There must have been some kind of lag Alice's programming, because when I picked up the call, she didn't identify who she was calling for. She was already mid-way through her pitch when she started telling me how she hoped that the ladies could count on my support. She never mentioned the United Breast Cancer foundation. And when I asked for a representative, she put me down for a $30 donation! She forwarded me to "Jen from verification" which was another pre-programmed robo-voice! After saying "representative" over and over again, I finally got kicked over to a "manager" who was an actual living, breathing person working at a call center.

Andrea picked up the phone, and I wasn't sure that she was actually human. Through her intermittent gum-smacking, I asked her to prove to me that she was human. Andrea actually works for a call center service named "Associated Community Services" and, when I asked her how she felt to be soliciting donations on behalf of an organization that spends only 6% of the money they raise on actually helping people, etc, Andrea tried to beg off. She eventually tried to say "They are helping out as many people as they can". I couldn't abide by that bullshit. In the midst of my berating her, Andrea said that she had indeed looked up the United Breast Cancer foundation, which, if true, shows me that she's content to make money off of working for charities that are questionable at best.

And why is that? Well, one doesn't really have to wonder why Andrea feels that way, considering that she works for Associated Community Services, an organization that ran afoul of the Michigan Attorney General and had to pay a settlement after a cease-and-desist order. In 2015, three Michigan based cancer fundraising organizations erroneously portrayed themselves as charities with financial programs for cancer patients that provide pain medications, transportation and hospice care. Guess which call center they used? Associated Community Services. You might be seeing a correlation here.


Wednesday, November 1, 2017

Papa John Blames NFL For Low Pizza Sales

Papa Johns pizza sales and stock price have been falling recently, and company executives think they know why. "Papa" John Schnatter, founder and CEO of Papa John's International Inc puts the blame squarely on the controversy over NFL players kneeling during the National Anthem. Papa Johns, the official pizza company of the NFL, has a deal with the league and with 23 teams. Company executives believe that fallout of the National Anthem controversy has resulted in many NFL fans boycotting the pizza chain "The NFL has hurt us", Schnatter said during an earnings call on Wednesday. "We are disappointed the NFL and its leadership did not resolve this." This coming from the guy that complained that the Affordable Care Act forced him to raise prices and then a week later promoted a one million pizza give away. Company executives also blamed the increasingly competitive restaurant environment and temporary store closures caused by hurricanes for weak sales.

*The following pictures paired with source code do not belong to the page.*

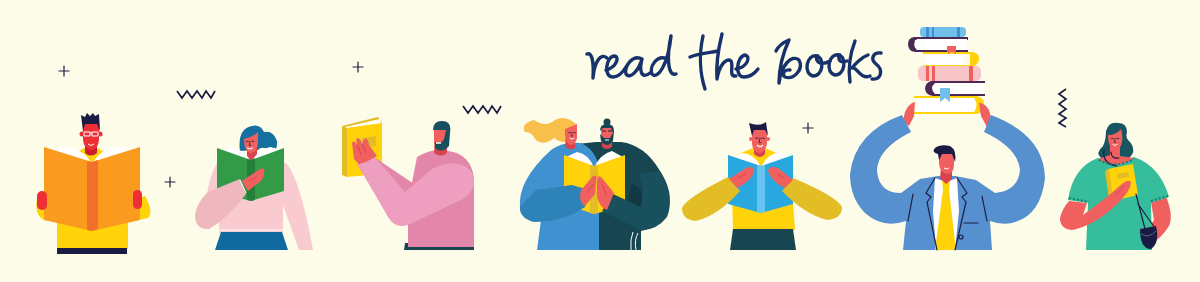
<!DOCTYPE html>
<html lang="en">
<head>
<meta charset="utf-8">
<title>Read the books</title>
<style>
:root{--cream:#fcfce9;--navy:#1b1c44;--ink:#17316b;--red:#ee2f36;--coral:#f0605f;--coral-dark:#d8434d;--yellow:#ffd20a;--gold:#e3bd25;--orange:#fa9a1e;--rust:#f1702c;--blue:#3f92cf;--denim:#5690ce;--sky:#29a8df;--teal:#18505d;--deep:#174651;--pink:#f9cbd0;--rose:#e287a9;--rose-light:#ee9fc0;--green:#339b48;--mint:#36bd9b;--white:#fff}
html,body{margin:0;height:100%;overflow:hidden}
.banner{width:1200px;height:282px;background:var(--cream);overflow:hidden}
.banner svg{display:block}
.line{fill:none;stroke:var(--navy);stroke-width:1.2;stroke-linecap:round;stroke-linejoin:round}
.lettering{fill:none;stroke:var(--ink);stroke-width:3.4;stroke-linecap:round;stroke-linejoin:round}
.fine{fill:none;stroke:var(--white);stroke-width:1}
.zig{fill:none;stroke:var(--navy);stroke-width:1.7}
.navy{fill:var(--navy)}.red{fill:var(--red)}.coral{fill:var(--coral)}.coral-dark{fill:var(--coral-dark)}
.yellow{fill:var(--yellow)}.gold{fill:var(--gold)}.orange{fill:var(--orange)}.rust{fill:var(--rust)}
.blue{fill:var(--blue)}.denim{fill:var(--denim)}.sky{fill:var(--sky)}.teal{fill:var(--teal)}.deep{fill:var(--deep)}
.pink{fill:var(--pink)}.rose{fill:var(--rose)}.rose-light{fill:var(--rose-light)}.green{fill:var(--green)}.mint{fill:var(--mint)}.white{fill:var(--white)}
</style>
</head>
<body>
<main class="banner">
<svg width="1200" height="282" viewBox="0 0 1200 282" role="img" aria-label="Read the books: people reading, holding and carrying books">
<defs>
<path id="plus" class="line" d="M-5 0H5M0-5V5"/>
<path id="zigzag" class="zig" d="M0 0l5 7 5-7 5 7 5-7 5 7 4-7 5 7 4-7"/>
<g id="smile" fill="none" stroke="#1b1c44" stroke-width=".9" stroke-linecap="round"><path d="M-5-2h3M2-2h3M0-2l-1 5h2"/><path d="M-3 6q3 3 6 0" stroke="#fff" stroke-width="1.3"/></g>
</defs>

<g id="accents">
<use href="#plus" x="64" y="71"/><use href="#plus" x="170" y="182"/><use href="#plus" x="358" y="67"/><use href="#plus" x="808" y="128"/>
<use href="#zigzag" x="177" y="91"/><use href="#zigzag" x="463" y="106"/>
<use href="#zigzag" transform="translate(1066 89) rotate(90)"/>
</g>

<g id="lettering" class="lettering" role="img" aria-label="read the books">
<path d="M587 54C592 52 594 62 593 78C594 64 600 52 607 58"/>
<path d="M606 70C617 67 620 56 614 56C606 57 603 77 613 77C619 77 623 72 626 67"/>
<path d="M642 59C633 54 624 66 626 74C630 80 639 70 642 59C639 70 641 80 650 73"/>
<path d="M667 59C657 54 649 67 652 74C657 80 668 66 671 36C667 54 667 77 676 74"/>
<path d="M703 36C699 54 700 74 705 89M690 57C700 53 710 53 718 51"/>
<path d="M722 34C718 50 716 65 717 79C719 66 726 57 731 61C734 66 728 77 736 76"/>
<path d="M736 69C748 67 751 56 745 55C737 56 734 77 744 77C751 77 755 73 758 69"/>
<path d="M776 51C779 45 784 42 789 40C783 53 779 68 779 83C781 65 792 54 799 60C804 69 794 80 785 77C781 74 785 69 790 70"/>
<path d="M818 56C806 53 803 74 813 76C823 76 825 59 817 56C815 64 823 65 830 61"/>
<path d="M840 55C828 52 825 73 835 75C845 75 847 58 839 55C838 62 842 63 847 61"/>
<path d="M855 41C850 54 848 68 850 82M868 55C862 57 855 64 852 68C857 66 860 80 870 76"/>
<path d="M881 53C873 52 870 59 876 64C884 70 881 80 872 79"/>
</g>

<g id="orange-book-reader">
<path class="yellow" d="M57 210H128V249H57ZM76 153L84 148H98L105 153 98 170H84Z"/>
<path class="yellow" d="M37 198Q34 215 44 220L60 222 55 200ZM145 196Q154 212 148 218L124 223 130 200Z"/>
<path class="navy" d="M57 248H127V254H57Z"/>
<path fill="#c9202c" d="M85 142H97V153Q91 158 85 153Z"/>
<path class="red" d="M83 124H99V140Q98 150 91 150Q84 149 83 140Z"/><circle class="red" cx="82" cy="134" r="2.5"/><circle class="red" cx="100" cy="134" r="2.5"/>
<path class="navy" d="M83 131L81 115 85 117 87 113 90 116 93 113 95 116 99 114 100 131 97 124H85Z"/>
<path class="fine" d="M84 132h6v4h-6zM92 132h6v4h-6zM90 133h2"/><path class="fine" d="M88 144q3 3 6 0"/>
<path class="white" d="M45 149L71 147Q86 152 92 164Q98 152 113 147L139 149 92 174Z"/>
<path class="orange" d="M44 147L92 162 140 147V220L92 231 44 220Z"/>
<path class="rust" d="M87 161L92 162 98 160V229L92 231 87 230Z"/>
<rect class="red" x="37" y="191" width="10" height="19" rx="5"/><rect class="red" x="133" y="190" width="9" height="19" rx="4.5"/>
</g>

<g id="green-book-reader">
<path class="pink" d="M217 163Q207 180 206 206L219 220V233H283V205L299 250H313Q300 178 286 163Q252 154 217 163Z"/>
<path fill="#116a9f" d="M221 232H282L288 250H215Z"/><path class="fine" d="M219 230H283"/>
<path fill="#176f9f" d="M240 151Q237 129 252 126Q260 124 264 132Q273 130 277 141Q278 151 271 151Q262 145 258 150Z"/>
<path class="coral-dark" d="M247 145H257V160H247Z"/>
<path class="coral" d="M244 139Q253 137 258 132V143Q257 153 250 153Q244 151 244 139Z"/>
<use href="#smile" transform="translate(250 143) scale(.8)"/>
<path class="white" d="M219 150L232 147Q245 150 251 162Q258 150 270 147L283 150 251 170Z"/>
<path class="green" d="M217 148L251 160 284 148V191L251 201 217 192Z"/><path fill="#237f3b" d="M247 159L251 160 255 158V200L251 201 247 200Z"/>
<path fill="#efb8bf" d="M208 192L240 179 246 194Q227 219 209 229Q195 230 195 215Q197 202 208 192Z"/>
<path class="fine" stroke-width="2" d="M240 180l6 13"/>
<path class="coral" d="M242 181L260 169Q266 167 264 173Q264 180 257 184L248 191Z"/><path d="M249 181l8-4" stroke="#d8434d"/>
</g>

<g id="yellow-book-reader">
<path class="deep" d="M405 243H474V250H404Z"/>
<path class="rose" d="M417 157Q435 147 448 151Q471 154 474 178V247H408V203Z"/>
<path class="coral-dark" d="M435 138H447V153Q441 158 434 153Z"/>
<path class="coral" d="M434 128H449V142Q445 151 438 149L434 144Z"/>
<path class="teal" d="M433 130Q433 121 442 121Q452 121 450 133L449 146Q442 154 435 148V142Q442 144 444 139L446 130Z"/>
<path d="M436 143h5" stroke="#fff" stroke-width="1.5"/>
<path class="gold" d="M342 126L378 117 382 123 347 177 342 175Z"/><path class="white" d="M345 127L380 119 381 124 348 129Z"/>
<path class="yellow" d="M346 128L382 123V174L346 177Z"/><path class="gold" d="M343 126L347 129V176L343 174ZM362 138L376 136V146L362 148Z"/>
<path class="rose" d="M357 164L371 155 420 188 404 216 382 205Z"/>
<path class="rose-light" d="M358 165L373 155 405 192 432 169Q458 156 472 172Q479 188 463 199L408 225Q395 229 388 217Z"/>
<path class="coral" d="M354 159L352 143Q354 139 357 145L356 139Q360 136 362 144L364 139Q368 137 369 145L377 156 366 162 359 164Z"/>
<path d="M357 145l4 9M362 144l4 9" stroke="#d8434d" fill="none"/>
</g>

<g id="reading-couple">
<path class="deep" d="M577 144L596 142H621Q645 145 660 171Q674 192 668 211Q661 227 641 231V250H590Z"/>
<path fill="#123842" d="M632 183Q646 190 642 205L626 210Z"/>
<path class="blue" d="M551 150Q563 141 581 143Q596 150 599 168V250H537L541 220 520 208Q517 181 551 150Z"/>
<path fill="#f9bf4b" d="M577 125Q566 114 555 120Q546 128 534 120Q520 124 525 132Q532 132 535 139Q543 147 554 138Q562 144 569 141L571 130Z"/>
<path class="coral-dark" d="M566 136H575V148Q571 151 565 147ZM602 137H612V147Q607 151 602 147Z"/>
<path class="coral" d="M565 129L577 124V138Q575 146 570 145Q564 142 565 129Z"/><use href="#smile" transform="translate(572 134) scale(.7)"/>
<path class="coral" d="M601 126H613V139Q607 149 601 140Z"/><circle class="deep" cx="607" cy="122" r="3.5"/><path class="deep" d="M600 131Q600 124 607 124Q614 124 614 131L613 141Q607 149 601 141L600 134 604 138H610L613 133 611 128H603Z"/>
<path d="M602 131h4m2 0h4" stroke="#1b1c44"/><path class="fine" d="M605 140h4"/>
<path class="white" d="M566 157L577 152Q589 154 594 168Q600 154 612 151L623 157 594 176Z"/>
<path class="yellow" d="M564 155L594 166 625 155V206L594 214 564 204Z"/><path class="gold" d="M590 165L594 166 598 165V213L594 214 590 213Z"/>
<path fill="#2d82b7" d="M536 190L572 185 589 190 585 207Q563 222 534 222Q519 218 520 207Z"/>
<path class="teal" d="M613 194L641 207Q645 186 639 174L660 171Q675 199 667 217Q656 231 640 230L602 211Z"/>
<path class="coral" d="M581 190L593 176Q598 174 596 181L595 194 585 206Q578 202 581 190ZM597 182Q598 173 602 178L614 193 607 210Q599 207 597 196Z"/>
<path d="M588 191l6-7M602 184l4 10" stroke="#d8434d"/>
<path class="fine" d="M631 250Q630 239 633 232M636 250Q634 240 638 233"/>
</g>

<g id="blue-book-reader">
<path class="yellow" d="M731 157L746 151 753 148H765L774 152 790 158 795 230H733Z"/>
<path class="deep" d="M733 229H793L796 250H730Z"/>
<path class="coral-dark" d="M754 144H765V154Q760 160 754 154Z"/>
<path class="coral" d="M752 130H767V144Q765 153 759 153Q753 152 752 144Z"/><circle class="coral" cx="751" cy="139" r="2"/><circle class="coral" cx="768" cy="139" r="2"/>
<path class="navy" d="M752 136L749 123Q759 127 766 122L768 136 765 130H754Z"/><use href="#smile" transform="translate(760 140) scale(.9)"/>
<path class="white" d="M730 157L742 153Q755 154 761 167Q767 154 780 152L791 157 761 177Z"/>
<path class="sky" d="M728 155L761 166 793 155V204L761 213 728 204Z"/><path fill="#66c4ee" d="M757 165L761 166 765 165V212L761 213 757 212Z"/>
<path class="gold" d="M728 177L740 191Q719 215 696 221Q682 220 682 208Q686 198 728 177ZM793 178L782 191Q804 214 827 220Q842 219 842 207Q836 196 793 178Z"/>
<path class="coral" d="M729 179L746 168Q754 165 754 171Q752 181 737 188ZM793 180L778 168Q769 165 768 171Q772 182 785 188Z"/>
<path d="M738 178l8-4M784 178l-7-4" stroke="#d8434d"/>
</g>

<g id="book-stack-carrier">
<g id="book-stack">
<rect fill="#72bfeb" x="920" y="27" width="46" height="10" rx="4"/><path fill="#3f92cf" d="M926 27h3v10h-3zM932 27h2v10h-2zM957 27h3v10h-3z"/>
<path fill="#4c2a55" d="M968 37H914Q908 38 908 44Q908 51 915 52H968V50H918Q913 48 915 40H968Z"/><path class="white" d="M967 39H917Q912 45 917 50H967Z"/>
<path class="coral" d="M947 46h9v9l-4-3-5 3z"/>
<path class="yellow" d="M923 52H973Q980 54 979 60Q977 66 972 67H923V65H970V54H923Z"/><path class="white" d="M926 54H962Q966 59 962 65H926Z"/>
<path class="coral" d="M948 46h8v8l-4-3-4 3z"/>
<rect fill="#f7c5c8" x="918" y="66" width="63" height="15" rx="5"/><path class="coral" d="M926 66h3v15h-3zM932 66h3v15h-3zM969 66h4v15h-4z"/>
<path fill="#4c2a55" d="M985 81H931Q925 83 925 89Q926 95 933 96H985V94H936Q930 89 936 83H985Z"/><path class="white" d="M984 83H935Q929 88 935 94H984Z"/>
<path class="yellow" d="M914 96H977Q985 98 984 106Q983 113 976 114H914V112H971V98H914Z"/><path class="white" d="M917 98H974Q979 105 974 112H917Z"/>
<path fill="#72bfeb" d="M940 88h10v14l-5-4-5 4z"/>
</g>
<path class="coral" d="M903 121L905 112Q909 103 915 102L914 116 909 126ZM992 121L989 110Q985 103 979 103L981 116 987 127Z"/>
<path class="denim" d="M902 115L911 132Q877 149 877 171Q879 193 901 193L920 179 938 176H955L976 180 995 193Q1018 191 1020 170Q1018 148 984 132L991 115Q1044 135 1045 178Q1041 216 1012 223Q1000 225 990 221L992 250H903L906 221Q883 229 865 213Q850 198 850 174Q855 132 902 115Z"/>
<path class="white" d="M935 178L946 182 957 178 959 211 955 250H936L933 211Z"/>
<path class="yellow" d="M942 181H950L949 190 956 250H935L943 190Z"/>
<path class="coral-dark" d="M941 168H952V179L946 184 940 178Z"/>
<path class="coral" d="M939 152H954V166Q953 174 947 174Q940 172 939 164Z"/>
<path class="navy" d="M939 160L938 154Q931 152 935 148Q940 144 950 146Q957 150 955 162L952 154 942 154Z"/><path class="fine" d="M944 168q3 2 5 0"/>
<path class="line" d="M935 178L926 193 931 197 927 202 937 250M957 178L967 193 962 197 966 202 955 250M908 221L913 194M987 221L982 196M964 223h14"/>
<circle class="line" cx="961" cy="237" r="2"/>
</g>

<g id="green-dress-reader">
<path fill="#195560" d="M1106 131Q1109 121 1118 123Q1127 123 1127 132Q1125 138 1130 142Q1137 151 1129 158H1101Q1095 153 1103 146Q1106 140 1106 131Z"/>
<path class="coral" d="M1150 196L1165 194Q1174 215 1169 226Q1161 239 1149 245L1146 232 1154 220Z"/>
<path class="mint" d="M1098 158Q1115 165 1134 157Q1160 166 1169 197L1151 203 1152 250H1086L1088 203 1068 200Q1073 167 1098 158Z"/>
<path class="coral" d="M1110 145H1120V156L1134 158Q1117 171 1098 159L1110 155Z"/>
<path class="coral" d="M1108 135Q1116 135 1121 129Q1125 145 1117 150Q1108 150 1108 135Z"/><use href="#smile" transform="translate(1115 140) scale(.75)"/>
<path class="line" d="M1111 152Q1111 159 1119 158M1104 150Q1102 164 1117 166"/>
<path d="M1099 160Q1116 169 1134 159M1069 198L1089 202M1151 201L1168 196" fill="none" stroke="#167e70" stroke-width="2" stroke-dasharray="2 2"/>
<path class="yellow" d="M1108 169L1133 164 1138 195 1112 201Z"/><path class="gold" d="M1105 171L1109 169 1113 200 1109 200ZM1117 174L1128 172 1129 177 1118 179Z"/>
<path class="coral" d="M1069 201L1087 203 1083 215 1107 197 1122 184Q1130 178 1131 183Q1130 192 1117 204Q1096 225 1072 230Q1060 229 1060 218Q1062 209 1069 201Z"/><path d="M1116 194l9-8" stroke="#d8434d"/>
<path class="line" d="M1136 194L1145 229M1138 204L1155 228"/>
<path class="navy" d="M1140 229L1156 226Q1160 243 1151 249Q1140 249 1140 229Z"/><path d="M1141 234Q1149 239 1156 231" fill="none" stroke="#5d6482"/>
</g>
</svg>
</main>
</body>
</html>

Personally, I think that while boycotts may have been a small factor, the overall cause of declining sales at Papa Johns is due to the fact that it has become a sub-par product. One of the first things a company needs to do when sales decline is to look inward. Domino's Pizza is a fine example. Here's a company that realized it was putting out a below middling product and allocated the time and capital necessary to improve upon it. And they ended up making a product that tastes good (for a chain store) and can be cheaply and quickly produced. They also implemented some technological innovations. Their web ordering app is the standard by which similar companies are judged.

Papa Johns needs to do some research on how to improve their product and update their ordering process. And, while they're at it, they need to do something with their commercials. Maybe hire a spokesman. I'm personally tired of seeing that douche-nozzle Papa John on every commercial they company does. It worked when the first did it ages ago when the touted Papa John's as a one-man success story, but the guy has become a caricature.